Every once in a while, a "breakthrough" medical device promises to address unmet medical needs through its innovative technology. Such devices are reviewed by the FDA under their Breakthrough Devices Program, which allows for expedited development and release of the devices into the market. One such promising in vitro diagnostic device is for detection of mild traumatic brain injury (mTBI)—commonly known as concussion. The Banyan BTI (Brain Trauma indicator) is a biomarker-based, in vitro diagnostic blood test developed by Banyan Biomarkers, Inc. That's right! A blood test for brain trauma. Truly, we are living in the future.
Traumatic brain injury (TBI) is an injury to the brain following a violent blow to the head.
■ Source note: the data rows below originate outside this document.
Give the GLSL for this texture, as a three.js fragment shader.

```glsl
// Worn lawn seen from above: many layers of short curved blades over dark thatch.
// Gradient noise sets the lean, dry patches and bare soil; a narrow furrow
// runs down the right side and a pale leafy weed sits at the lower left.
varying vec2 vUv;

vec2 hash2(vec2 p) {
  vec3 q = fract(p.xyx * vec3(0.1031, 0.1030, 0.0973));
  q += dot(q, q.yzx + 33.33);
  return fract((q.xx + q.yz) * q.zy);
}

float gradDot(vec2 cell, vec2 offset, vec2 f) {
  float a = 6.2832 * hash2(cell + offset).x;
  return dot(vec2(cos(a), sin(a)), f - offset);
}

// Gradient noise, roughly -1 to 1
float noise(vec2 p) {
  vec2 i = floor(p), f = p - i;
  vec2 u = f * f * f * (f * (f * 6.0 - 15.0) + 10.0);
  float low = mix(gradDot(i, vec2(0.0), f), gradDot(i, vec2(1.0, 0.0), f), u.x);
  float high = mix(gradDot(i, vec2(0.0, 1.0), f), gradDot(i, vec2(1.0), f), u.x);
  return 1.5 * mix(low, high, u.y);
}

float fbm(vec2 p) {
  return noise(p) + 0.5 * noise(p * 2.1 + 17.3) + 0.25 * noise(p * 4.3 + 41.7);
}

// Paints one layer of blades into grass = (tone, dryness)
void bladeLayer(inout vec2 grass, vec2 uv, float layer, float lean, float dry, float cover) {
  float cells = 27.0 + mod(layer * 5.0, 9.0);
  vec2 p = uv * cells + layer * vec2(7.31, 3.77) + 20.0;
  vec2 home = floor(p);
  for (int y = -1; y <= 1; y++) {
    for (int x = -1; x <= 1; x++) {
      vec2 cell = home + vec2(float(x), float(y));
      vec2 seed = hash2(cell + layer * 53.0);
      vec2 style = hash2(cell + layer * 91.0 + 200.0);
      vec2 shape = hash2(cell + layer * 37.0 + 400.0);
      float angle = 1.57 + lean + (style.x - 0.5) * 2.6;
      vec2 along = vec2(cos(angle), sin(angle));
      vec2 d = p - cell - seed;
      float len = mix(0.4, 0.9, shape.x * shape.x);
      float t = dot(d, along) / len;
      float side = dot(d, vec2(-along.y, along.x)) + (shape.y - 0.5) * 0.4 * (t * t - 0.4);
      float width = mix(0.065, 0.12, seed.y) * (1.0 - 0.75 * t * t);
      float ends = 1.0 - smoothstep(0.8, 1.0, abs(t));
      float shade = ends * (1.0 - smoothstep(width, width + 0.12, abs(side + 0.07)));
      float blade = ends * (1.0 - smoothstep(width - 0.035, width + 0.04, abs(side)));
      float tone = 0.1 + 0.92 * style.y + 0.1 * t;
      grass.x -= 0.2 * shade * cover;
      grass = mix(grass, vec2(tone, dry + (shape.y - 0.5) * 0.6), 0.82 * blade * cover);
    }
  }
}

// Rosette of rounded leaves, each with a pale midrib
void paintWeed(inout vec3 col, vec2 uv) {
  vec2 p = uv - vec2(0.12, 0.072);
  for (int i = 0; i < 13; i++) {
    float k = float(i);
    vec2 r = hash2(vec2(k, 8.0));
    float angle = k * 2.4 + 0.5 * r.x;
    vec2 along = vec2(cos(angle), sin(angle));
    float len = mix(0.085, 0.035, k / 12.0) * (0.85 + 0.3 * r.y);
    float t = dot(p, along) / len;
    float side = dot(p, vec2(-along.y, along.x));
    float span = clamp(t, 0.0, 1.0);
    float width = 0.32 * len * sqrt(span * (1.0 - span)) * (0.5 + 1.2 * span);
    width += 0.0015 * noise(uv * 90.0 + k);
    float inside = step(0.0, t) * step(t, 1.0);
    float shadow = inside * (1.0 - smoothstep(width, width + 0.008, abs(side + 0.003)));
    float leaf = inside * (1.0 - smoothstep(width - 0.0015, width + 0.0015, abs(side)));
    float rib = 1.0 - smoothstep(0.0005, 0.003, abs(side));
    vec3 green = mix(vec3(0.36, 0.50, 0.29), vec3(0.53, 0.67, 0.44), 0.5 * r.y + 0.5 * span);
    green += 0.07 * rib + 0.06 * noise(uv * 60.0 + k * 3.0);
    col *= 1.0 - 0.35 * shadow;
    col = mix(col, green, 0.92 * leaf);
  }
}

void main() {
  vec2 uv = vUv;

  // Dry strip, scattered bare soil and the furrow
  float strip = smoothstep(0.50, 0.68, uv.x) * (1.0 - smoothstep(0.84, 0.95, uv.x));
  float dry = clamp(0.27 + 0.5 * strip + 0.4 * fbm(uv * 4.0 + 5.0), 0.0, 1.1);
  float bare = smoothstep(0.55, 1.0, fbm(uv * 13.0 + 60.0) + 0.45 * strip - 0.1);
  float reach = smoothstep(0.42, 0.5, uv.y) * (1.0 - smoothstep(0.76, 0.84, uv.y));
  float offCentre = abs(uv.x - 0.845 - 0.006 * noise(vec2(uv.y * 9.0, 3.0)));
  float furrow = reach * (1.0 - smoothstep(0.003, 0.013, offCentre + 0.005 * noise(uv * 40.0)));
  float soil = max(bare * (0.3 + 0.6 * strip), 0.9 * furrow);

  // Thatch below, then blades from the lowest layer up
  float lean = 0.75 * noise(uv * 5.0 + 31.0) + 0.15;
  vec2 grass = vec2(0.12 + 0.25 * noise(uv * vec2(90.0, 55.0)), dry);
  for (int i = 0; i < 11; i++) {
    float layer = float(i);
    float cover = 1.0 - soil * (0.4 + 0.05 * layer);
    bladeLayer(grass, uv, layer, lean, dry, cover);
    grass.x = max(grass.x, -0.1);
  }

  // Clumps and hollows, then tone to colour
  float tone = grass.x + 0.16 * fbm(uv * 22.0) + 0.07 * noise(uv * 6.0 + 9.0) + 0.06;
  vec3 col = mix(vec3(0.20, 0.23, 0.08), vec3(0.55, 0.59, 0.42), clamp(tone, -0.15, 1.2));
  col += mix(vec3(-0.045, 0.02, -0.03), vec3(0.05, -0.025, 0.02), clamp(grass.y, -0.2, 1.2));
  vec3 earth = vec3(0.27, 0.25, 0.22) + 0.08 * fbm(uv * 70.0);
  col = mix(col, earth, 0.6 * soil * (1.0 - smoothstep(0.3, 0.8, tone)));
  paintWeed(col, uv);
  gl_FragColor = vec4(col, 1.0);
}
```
Accidents, sport-related concussions, and falls can all cause TBI. In turn, TBI can be classified as either Mild and Severe. Mild TBI, or mTBI, causes loss of consciousness for less than 30 minutes, resulting in cognitive dysfunctions such as memory loss, attention deficits, and mood swings. It is often missed at the time of initial injury. Severe TBI, on the other hand, causes loss of consciousness for more than 30 minutes. This is due to penetrating skull injury which can result in severe cognitive impairment and even a comatose state for the patient. According to the Centers for Disease Control and Prevention (CDC), in 2013 TBI resulted in approximately 2.5 million emergency visits and 282,000 hospitalizations out of which 94.5 percent of TBIs are mTBIs or concussions.
Banyan BTI detects the presence of two brain-specific biomarkers—UCH-L1 (Ubiquitin Carboxy-terminal Hydrolase-L1) and GFAP (Glial Fibrillary Acidic Protein)—which are quickly released into the blood following a concussion. Measuring these protein levels within 12 hours of a head injury can help identify intracranial lesions following an incident.
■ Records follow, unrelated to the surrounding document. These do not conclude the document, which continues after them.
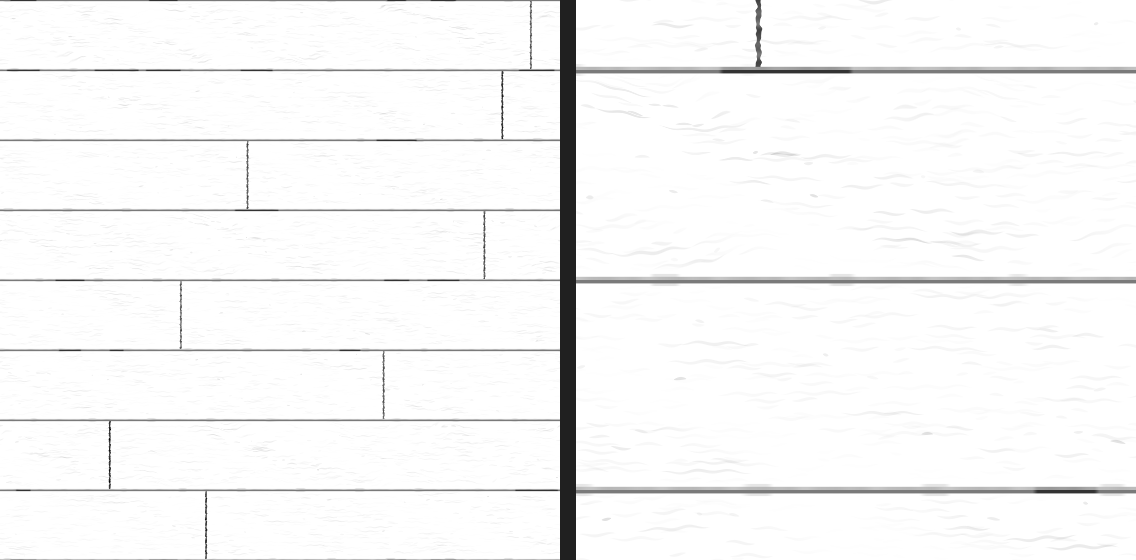
Left, the full canvas; right, a detail of the centre.
Reproduce this texture procedurally as a WebGL 2 fragment shader.

```glsl
#version 300 es
precision highp float;

#define ROWS 8.0
#define SEAM_HALF 0.0019
#define CORE_HALF 0.001
#define JOINT_HALF 0.0014
#define JOINT_WOBBLE 0.0006
#define SEAM_EDGE 0.74
#define SEAM_CORE 0.48
#define SEAM_DARK 0.2
#define DARK_SPANS 12.0
#define GRAIN_STRENGTH 0.085
#define GRAIN_BEND 0.0065
#define GRAIN_HALF 0.0009

uniform vec2 u_resolution;
out vec4 fragColor;

const float TAU = 6.2831853;

// End joint of each plank row, bottom to top: position and shade
const vec2 JOINTS[8] = vec2[8](
  vec2(0.368, 0.22), vec2(0.196, 0.16), vec2(0.685, 0.38), vec2(0.323, 0.40),
  vec2(0.865, 0.34), vec2(0.442, 0.36), vec2(0.897, 0.20), vec2(0.948, 0.38));

vec3 hash3(vec2 cell, float seed) {
  vec3 q = fract(vec3(cell.xyx + seed * 7.31) * vec3(0.1031, 0.1030, 0.0973));
  q += dot(q, q.yxz + 33.33);
  return fract((q.xxy + q.yzz) * q.zyx);
}

// Coverage of a band of given half width, box filtered over one pixel
float band(float dist, float halfWidth) {
  return clamp(0.5 + (halfWidth - abs(dist)) * u_resolution.y, 0.0, 1.0);
}

// Layered sines with whole frequencies, so they wrap across the canvas
float waves(float t, float freq, float phase) {
  return 0.5 * sin(TAU * t * freq + phase)
       + 0.3 * sin(TAU * t * (freq * 2.0 + 1.0) + phase * 2.3)
       + 0.2 * sin(TAU * t * (freq * 3.0 + 2.0) + phase * 4.1);
}

// Cellular layer of tapered strokes, one candidate per wrapped cell
float strokes(vec2 p, vec2 cells, float presence, float seed) {
  vec2 g = p * cells;
  vec2 base = floor(g);
  float ink = 0.0;
  for (int j = -1; j <= 1; j++) {
    for (int i = -1; i <= 1; i++) {
      vec2 cell = base + vec2(i, j);
      vec2 id = mod(cell, cells);
      vec3 place = hash3(id, seed);
      vec3 look = hash3(id, seed + 5.0);
      vec2 d = (g - cell - place.xy) / cells;
      d.y += 0.0007 * sin(d.x * 330.0 + place.z * TAU);
      float along = d.x * cells.x / mix(0.2, 0.75, look.x);
      float taper = max(1.0 - along * along, 0.0);
      float stroke = band(d.y, GRAIN_HALF * taper) * smoothstep(0.0, 0.35, taper);
      ink = max(ink, stroke * step(look.y, presence) * mix(0.25, 1.0, look.z * look.z));
    }
  }
  return ink;
}

// Faint wood grain, bent into arches on every third plank
float grain(vec2 p, float row) {
  float v = fract(p.y * ROWS);
  float figure = mod(row, 3.0) == 1.0 ? 1.0 : 0.35;
  float phase = row * 2.17;
  float arch = waves(p.x, 4.0, phase + 2.0 * v) * (2.0 * v - 1.0) * 1.6;
  float sway = 0.45 * waves(p.x, 3.0, phase * 1.7 + 4.0 * v);
  vec2 q = p + vec2(0.0, GRAIN_BEND * figure * (arch + sway));

  float patches = 0.6 + 0.5 * waves(p.x, 3.0, phase + 5.0 * v)
                + 0.35 * sin(TAU * (5.0 * p.x + 1.5 * v) + phase * 3.0);
  float inset = smoothstep(0.02, 0.13, v) * smoothstep(0.0, 0.1, 1.0 - v);
  float ink = strokes(q, vec2(26.0, 136.0), 0.5, 1.0)
            + 0.75 * strokes(q, vec2(54.0, 176.0), 0.4, 2.0);
  float specks = strokes(q, vec2(150.0, 64.0), 0.025, 3.0);
  return GRAIN_STRENGTH * inset * (ink * clamp(patches, 0.15, 1.2)
       * mix(0.85, 1.2, figure) + 1.4 * specks);
}

// Random darker stretches along a seam
float darkSpan(float x, float seam) {
  float g = x * DARK_SPANS;
  vec3 h = hash3(vec2(floor(g), seam), 9.0);
  float halfLength = mix(0.15, 0.48, h.y);
  float d = abs(fract(g) - 0.5) - halfLength;
  return step(h.x, 0.24) * (1.0 - smoothstep(-0.03, 0.02, d));
}

void main() {
  vec2 p = gl_FragCoord.xy / u_resolution;
  float row = floor(p.y * ROWS);
  float shade = 1.0 - grain(p, row);

  // Ragged end joint with a mottled core
  vec2 joint = JOINTS[int(row)];
  float dx = fract(p.x - joint.x + 0.5) - 0.5;
  dx += JOINT_WOBBLE * waves(p.y, 71.0, row);
  float ragged = JOINT_HALF * (1.0 + 0.4 * waves(p.y, 97.0, row * 3.0));
  float mottle = 0.14 * waves(p.y, 53.0, row * 1.9);
  shade = mix(shade, joint.y + mottle, band(dx, ragged));

  // Long seam: pale lip, grey core just below it, dark stretches and smudges
  float nearest = floor(p.y * ROWS + 0.5);
  float dy = p.y - nearest / ROWS;
  float seam = mod(nearest, ROWS);
  float smudge = smoothstep(0.45, 0.8, waves(p.x, 9.0, seam * 2.7));
  shade -= 0.1 * smudge * band(dy, SEAM_HALF * 1.9);
  float dark = darkSpan(p.x, seam);
  float lip = SEAM_EDGE + 0.04 * waves(p.x, 23.0, seam) - 0.12 * dark;
  shade = mix(shade, lip, band(dy, SEAM_HALF));
  shade = mix(shade, mix(SEAM_CORE, SEAM_DARK, dark), band(dy + CORE_HALF, CORE_HALF));

  fragColor = vec4(vec3(clamp(shade, 0.0, 1.0)), 1.0);
}
```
The current mode for detecting brain tissue damage is to use a neurological scale, called the 15-point Glasgow Coma Scale, followed by a computed tomography or CT scan of the head. The current methodology is defective in the sense that over 90% of patients with mild TBI have a negative CT scan. Moreover, the CT scan has the disadvantage of considerable radiation exposure to patients. Availability of a blood test for mTBI/concussion will likely reduce the amount of CT scans done—saving essential dollars for our health care system.
According to a multi-center, clinical study of 1,947 individual blood samples from adults with suspected mTBI or concussion, and compared with CT scan results, Banyan BTI was able to predict the presence of intracranial lesions with an accuracy of 97.5 percent. Banyan BTI was cleared by FDA via the de novo pathway, and it promises to be the first objective blood test that will help clinicians rule out the need for unnecessary CT scans in persons with mTBI.
These are exactly the types of breakthrough devices that FDA seeks to get to market: it's less invasive and risky for patients, and provides quick results at a lower cost. What's not to like?